- **DATASET EXCERPTS**:
==================================================

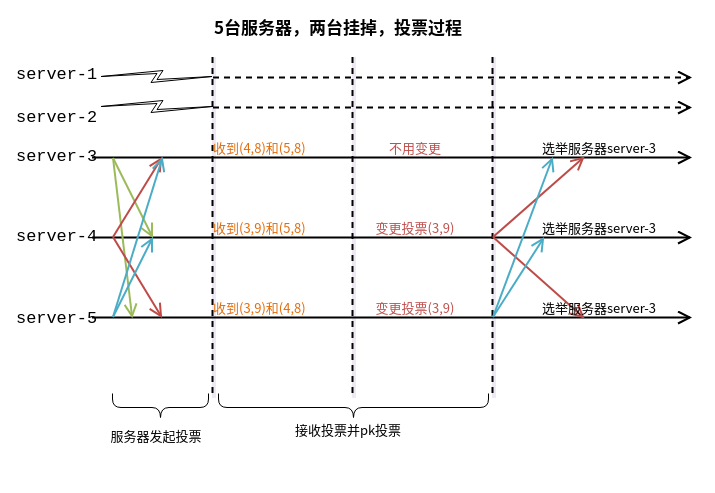
<!DOCTYPE html>
<html lang="zh-CN">
<head>
<meta charset="utf-8">
<title>投票过程</title>
<style>
:root {
  --ink: #000;
  --paper: #fff;
  --green: #9bbb59;
  --red: #be4b48;
  --blue: #4bacc6;
  --received: #e36c09;
  --changed: #c0504d;
  --halo: #eee9f2;
}
* { box-sizing: border-box; margin: 0; padding: 0; }
html, body { width: 715px; height: 493px; overflow: hidden; background: var(--paper); }
.diagram {
  position: relative; width: 715px; height: 493px; overflow: hidden; color: var(--ink);
  font: 13px/20px "Noto Sans CJK SC", "Noto Sans", sans-serif;
}
.lines { position: absolute; inset: 0; }
.lines * { fill: none; }
.lines .bolt { fill: var(--paper); stroke: var(--ink); stroke-width: 1; }
.axis, .phase { stroke: var(--ink); stroke-width: 2; }
.down, .phase { stroke-dasharray: 6 5; }
.halo { stroke: var(--halo); stroke-width: 4; }
.brace { stroke: var(--ink); stroke-width: 1; }
.green { stroke: var(--green); stroke-width: 2; }
.red { stroke: var(--red); stroke-width: 2; }
.blue { stroke: var(--blue); stroke-width: 2; }
.black { stroke: var(--ink); stroke-width: 2; }
h1, .server, .note { position: absolute; white-space: nowrap; }
h1 { left: 138px; top: 15px; width: 400px; text-align: center; font-size: 17px; line-height: 24px; font-weight: 700; }
.server { left: 16px; font: 16.9px/20px "Liberation Mono", monospace; }
.received { left: 213px; color: var(--received); }
.changed { left: 355px; width: 120px; text-align: center; color: var(--changed); }
.elected { left: 542px; }
.caption { text-align: center; line-height: 18px; }
.row-3 { top: 138px; }
.row-4 { top: 218px; }
.row-5 { top: 298px; }
.start { left: 96px; top: 427px; width: 120px; }
.compare { left: 288px; top: 421px; width: 120px; height: 20px; overflow: hidden; line-height: 17px; }
</style>
</head>
<body>
<main class="diagram">
  <svg class="lines" width="715" height="493" viewBox="0 0 715 493" aria-hidden="true">
    <defs>
      <path id="head" d="M1 1 L13 7 L1 13"/>
      <marker id="tip-black" markerUnits="userSpaceOnUse" markerWidth="15" markerHeight="14" refX="13" refY="7" orient="auto"><use href="#head" class="black"/></marker>
      <marker id="tip-green" markerUnits="userSpaceOnUse" markerWidth="15" markerHeight="14" refX="13" refY="7" orient="auto"><use href="#head" class="green"/></marker>
      <marker id="tip-red" markerUnits="userSpaceOnUse" markerWidth="15" markerHeight="14" refX="13" refY="7" orient="auto"><use href="#head" class="red"/></marker>
      <marker id="tip-blue" markerUnits="userSpaceOnUse" markerWidth="15" markerHeight="14" refX="13" refY="7" orient="auto"><use href="#head" class="blue"/></marker>
      <polygon id="bolt" class="bolt" points="101,76.5 163,70.5 157,79.5 212,76.5 151,82.5 157,73.5"/>
    </defs>

    <g class="phases">
      <path class="halo" d="M214 57V398M354 57V398M494 57V398"/>
      <line class="phase" x1="212.5" y1="57" x2="212.5" y2="398"/>
      <line class="phase" x1="352.5" y1="57" x2="352.5" y2="398"/>
      <line class="phase" x1="492.5" y1="57" x2="492.5" y2="398"/>
    </g>

    <g class="timelines" marker-end="url(#tip-black)">
      <line class="axis down" x1="213" y1="77.5" x2="690" y2="77.5" marker-end="url(#tip-black)"/>
      <line class="axis down" x1="213" y1="107.5" x2="690" y2="107.5" marker-end="url(#tip-black)"/>
      <line class="axis" x1="92" y1="157.5" x2="690" y2="157.5" marker-end="url(#tip-black)"/>
      <line class="axis" x1="92" y1="237.5" x2="690" y2="237.5" marker-end="url(#tip-black)"/>
      <line class="axis" x1="92" y1="317.5" x2="690" y2="317.5" marker-end="url(#tip-black)"/>
    </g>

    <use href="#bolt"/>
    <use href="#bolt" y="30"/>

    <g class="votes">
      <line class="green" x1="113" y1="158" x2="152" y2="236" marker-end="url(#tip-green)"/>
      <line class="green" x1="113" y1="158" x2="132" y2="316" marker-end="url(#tip-green)"/>
      <line class="red" x1="113" y1="237" x2="161" y2="159" marker-end="url(#tip-red)"/>
      <line class="red" x1="113" y1="237" x2="161" y2="316" marker-end="url(#tip-red)"/>
      <line class="blue" x1="113" y1="317" x2="162" y2="159" marker-end="url(#tip-blue)"/>
      <line class="blue" x1="113" y1="317" x2="152" y2="239" marker-end="url(#tip-blue)"/>
    </g>
    <g class="revotes">
      <line class="red" x1="493" y1="237" x2="583" y2="158" marker-end="url(#tip-red)"/>
      <line class="red" x1="493" y1="237" x2="583" y2="317" marker-end="url(#tip-red)"/>
      <line class="blue" x1="493" y1="317" x2="552" y2="159" marker-end="url(#tip-blue)"/>
      <line class="blue" x1="493" y1="317" x2="543" y2="239" marker-end="url(#tip-blue)"/>
    </g>

    <path class="brace" d="M112.5 393.5V399Q112.5 407.5 121 407.5H152Q160.5 407.5 160.5 417.5Q160.5 407.5 169 407.5H200Q208.5 407.5 208.5 399V393.5"/>
    <path class="brace" d="M218.5 393.5V399Q218.5 407.5 227 407.5H345Q353.5 407.5 353.5 417.5Q353.5 407.5 362 407.5H480Q488.5 407.5 488.5 399V393.5"/>
  </svg>

  <h1>5台服务器，两台挂掉，投票过程</h1>

  <p class="server" style="top:65px">server-1</p>
  <p class="server" style="top:108px">server-2</p>
  <p class="server" style="top:147px">server-3</p>
  <p class="server" style="top:227px">server-4</p>
  <p class="server" style="top:309px">server-5</p>

  <p class="note received row-3">收到(4,8)和(5,8)</p>
  <p class="note changed row-3">不用变更</p>
  <p class="note elected row-3">选举服务器server-3</p>

  <p class="note received row-4">收到(3,9)和(5,8)</p>
  <p class="note changed row-4">变更投票(3,9)</p>
  <p class="note elected row-4">选举服务器server-3</p>

  <p class="note received row-5">收到(3,9)和(4,8)</p>
  <p class="note changed row-5">变更投票(3,9)</p>
  <p class="note elected row-5">选举服务器server-3</p>

  <p class="note caption start">服务器发起投票</p>
  <p class="note caption compare">接收投票并pk投票<br>(sid,ZXID)</p>
</main>
</body>
</html>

==================================================

- **TASK**: Copy word for word each line of the data above, from the first through the one containing "border-box; margin: 0;", and include no pictures.

- **RESPONSE AREA**:
<!DOCTYPE html>
<html lang="zh-CN">
<head>
<meta charset="utf-8">
<title>投票过程</title>
<style>
:root {
  --ink: #000;
  --paper: #fff;
  --green: #9bbb59;
  --red: #be4b48;
  --blue: #4bacc6;
  --received: #e36c09;
  --changed: #c0504d;
  --halo: #eee9f2;
}
* { box-sizing: border-box; margin: 0; padding: 0; }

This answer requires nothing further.